The first, Most Rev. Edward D. Howard, Archbishop of Portland, Ore., entitled his document “The Second Council of the Vatican and Our Separated Brethren: Agreements, Difficulties, Possible Contributions” was pubiished in the March 8 issue of the Catholic Sentinel, weekly newspaper of the Portland Archdiocese.
Archbishop Howard looks to the council for development of doctrines set forth in Pope Pius XII’s encyclilcals on the Mystical Body and the liturgy. He hopes the council will bring Church law up to date, for “in this field the council can do much to make union easier for our separated brethren.” Foreseeing that the work of Christian union will be a long one, the Archbishop recommended establishment of diocesan, national and international commissions to apply the guiding principles that will be laid down by the council. He announced he would set up one of these commissions, a “Committee on Religious Unity,” for his archdiocese. Continue reading
Within the space of a few years, the annual Pastoral Letters of Richard Cardinal Cushing, Archbishop of Boston, have achieved an important place in American Catholic life. His The Christian and The Community (1960) and Moral Values and The American Society (1961) were widely and justly acclaimed for the balanced and wise contributions they made to some central and persistent discussions. His latest Pastoral Letter, The Call of The Council, is equally worthy of praise.

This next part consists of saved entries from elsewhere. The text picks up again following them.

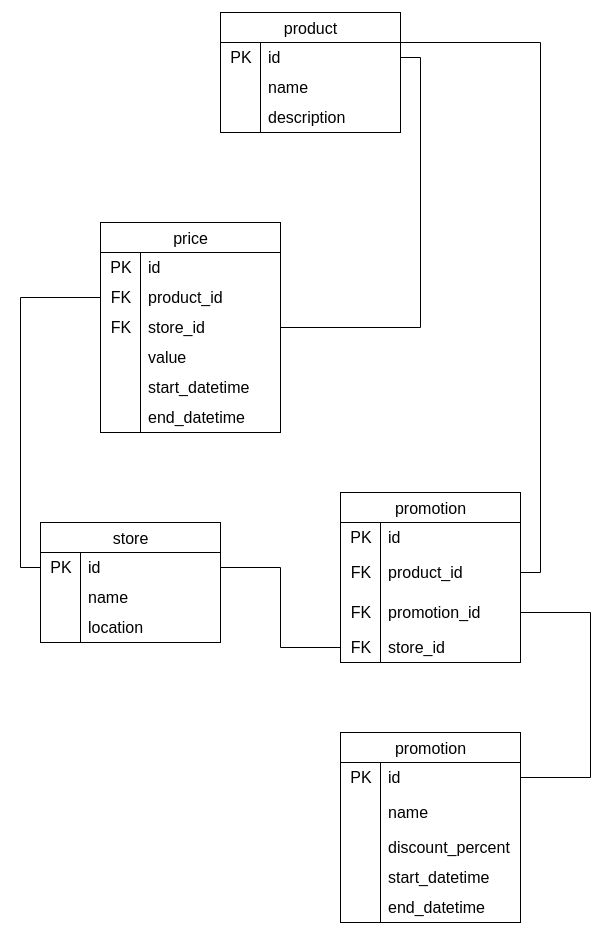
<!DOCTYPE html>
<html lang="en">
<head>
<meta charset="utf-8">
<title>Entity relationship diagram</title>
<style>
  :root {
    --paper: #ffffff;
    --ink: #000000;
    --row: 30px;
    --row-tall: 40px;
  }
  * { box-sizing: border-box; }
  html, body { margin: 0; background: var(--paper); overflow: hidden; }
  .diagram {
    position: relative;
    width: 612px;
    height: 935px;
    overflow: hidden;
    background: var(--paper);
    color: var(--ink);
    font: 16px/18px "Liberation Sans", Arial, sans-serif;
  }
  .relations {
    position: absolute;
    inset: 0;
    fill: none;
    stroke: var(--ink);
    stroke-width: 1;
  }
  .entity {
    position: absolute;
    width: 181px;
    border: 1px solid var(--ink);
    background: var(--paper);
  }
  .entity h2 {
    display: flex;
    align-items: center;
    justify-content: center;
    height: var(--row);
    margin: 0;
    padding-top: 2px;
    border-bottom: 1px solid var(--ink);
    font: inherit;
  }
  .fields { margin: 0 0 -1px; }
  .field {
    display: grid;
    grid-template-columns: 40px 1fr;
    height: var(--row);
  }
  .field.tall { height: var(--row-tall); }
  .field dt, .field dd {
    display: flex;
    align-items: center;
    margin: 0;
  }
  .field dt { justify-content: center; padding-left: 1px; border-right: 1px solid var(--ink); }
  .field dd { padding-left: 7px; white-space: nowrap; }
  .field:last-child dt { margin-bottom: 1px; padding-top: 1px; }

  .product { left: 220px; top: 12px; }
  .price { left: 100px; top: 222px; }
  .store { left: 40px; top: 522px; }
  .promotion-item { left: 340px; top: 492px; }
  .promotion { left: 340px; top: 732px; }
</style>
</head>
<body>
<main class="diagram">
  <svg class="relations" width="612" height="935" viewBox="0 0 612 935" aria-hidden="true">
    <g transform="translate(0.5 0.5)">
      <path id="product-to-promotion-item" d="M400 42H540V572H520"/>
      <path id="product-to-price" d="M400 57H420V327H280"/>
      <path id="price-to-store" d="M100 297H20V567H40"/>
      <path id="store-to-promotion-item" d="M220 567H280V647H340"/>
      <path id="promotion-item-to-promotion" d="M520 612H590V777H520"/>
    </g>
  </svg>

  <section class="entity product">
    <h2>product</h2>
    <dl class="fields">
      <div class="field"><dt>PK</dt><dd>id</dd></div>
      <div class="field"><dt></dt><dd>name</dd></div>
      <div class="field"><dt></dt><dd>description</dd></div>
    </dl>
  </section>

  <section class="entity price">
    <h2>price</h2>
    <dl class="fields">
      <div class="field"><dt>PK</dt><dd>id</dd></div>
      <div class="field"><dt>FK</dt><dd>product_id</dd></div>
      <div class="field"><dt>FK</dt><dd>store_id</dd></div>
      <div class="field"><dt></dt><dd>value</dd></div>
      <div class="field"><dt></dt><dd>start_datetime</dd></div>
      <div class="field"><dt></dt><dd>end_datetime</dd></div>
    </dl>
  </section>

  <section class="entity store">
    <h2>store</h2>
    <dl class="fields">
      <div class="field"><dt>PK</dt><dd>id</dd></div>
      <div class="field"><dt></dt><dd>name</dd></div>
      <div class="field"><dt></dt><dd>location</dd></div>
    </dl>
  </section>

  <section class="entity promotion-item">
    <h2>promotion</h2>
    <dl class="fields">
      <div class="field"><dt>PK</dt><dd>id</dd></div>
      <div class="field tall"><dt>FK</dt><dd>product_id</dd></div>
      <div class="field tall"><dt>FK</dt><dd>promotion_id</dd></div>
      <div class="field"><dt>FK</dt><dd>store_id</dd></div>
    </dl>
  </section>

  <section class="entity promotion">
    <h2>promotion</h2>
    <dl class="fields">
      <div class="field"><dt>PK</dt><dd>id</dd></div>
      <div class="field tall"><dt></dt><dd>name</dd></div>
      <div class="field"><dt></dt><dd>discount_percent</dd></div>
      <div class="field"><dt></dt><dd>start_datetime</dd></div>
      <div class="field"><dt></dt><dd>end_datetime</dd></div>
    </dl>
  </section>
</main>
</body>
</html>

Describing, first of all, the role of the Councils in the history of the Church, Cardinal Cushing goes on to point out the moral crisis apparent in contemporary life. He then discusses the purposes of the forthcoming Second Council of the Vatican: the growth of the Church, the renewal of the spirit of the Gospel, the adjustment of Church discipline to modern life, and the unity of Christians. Continue reading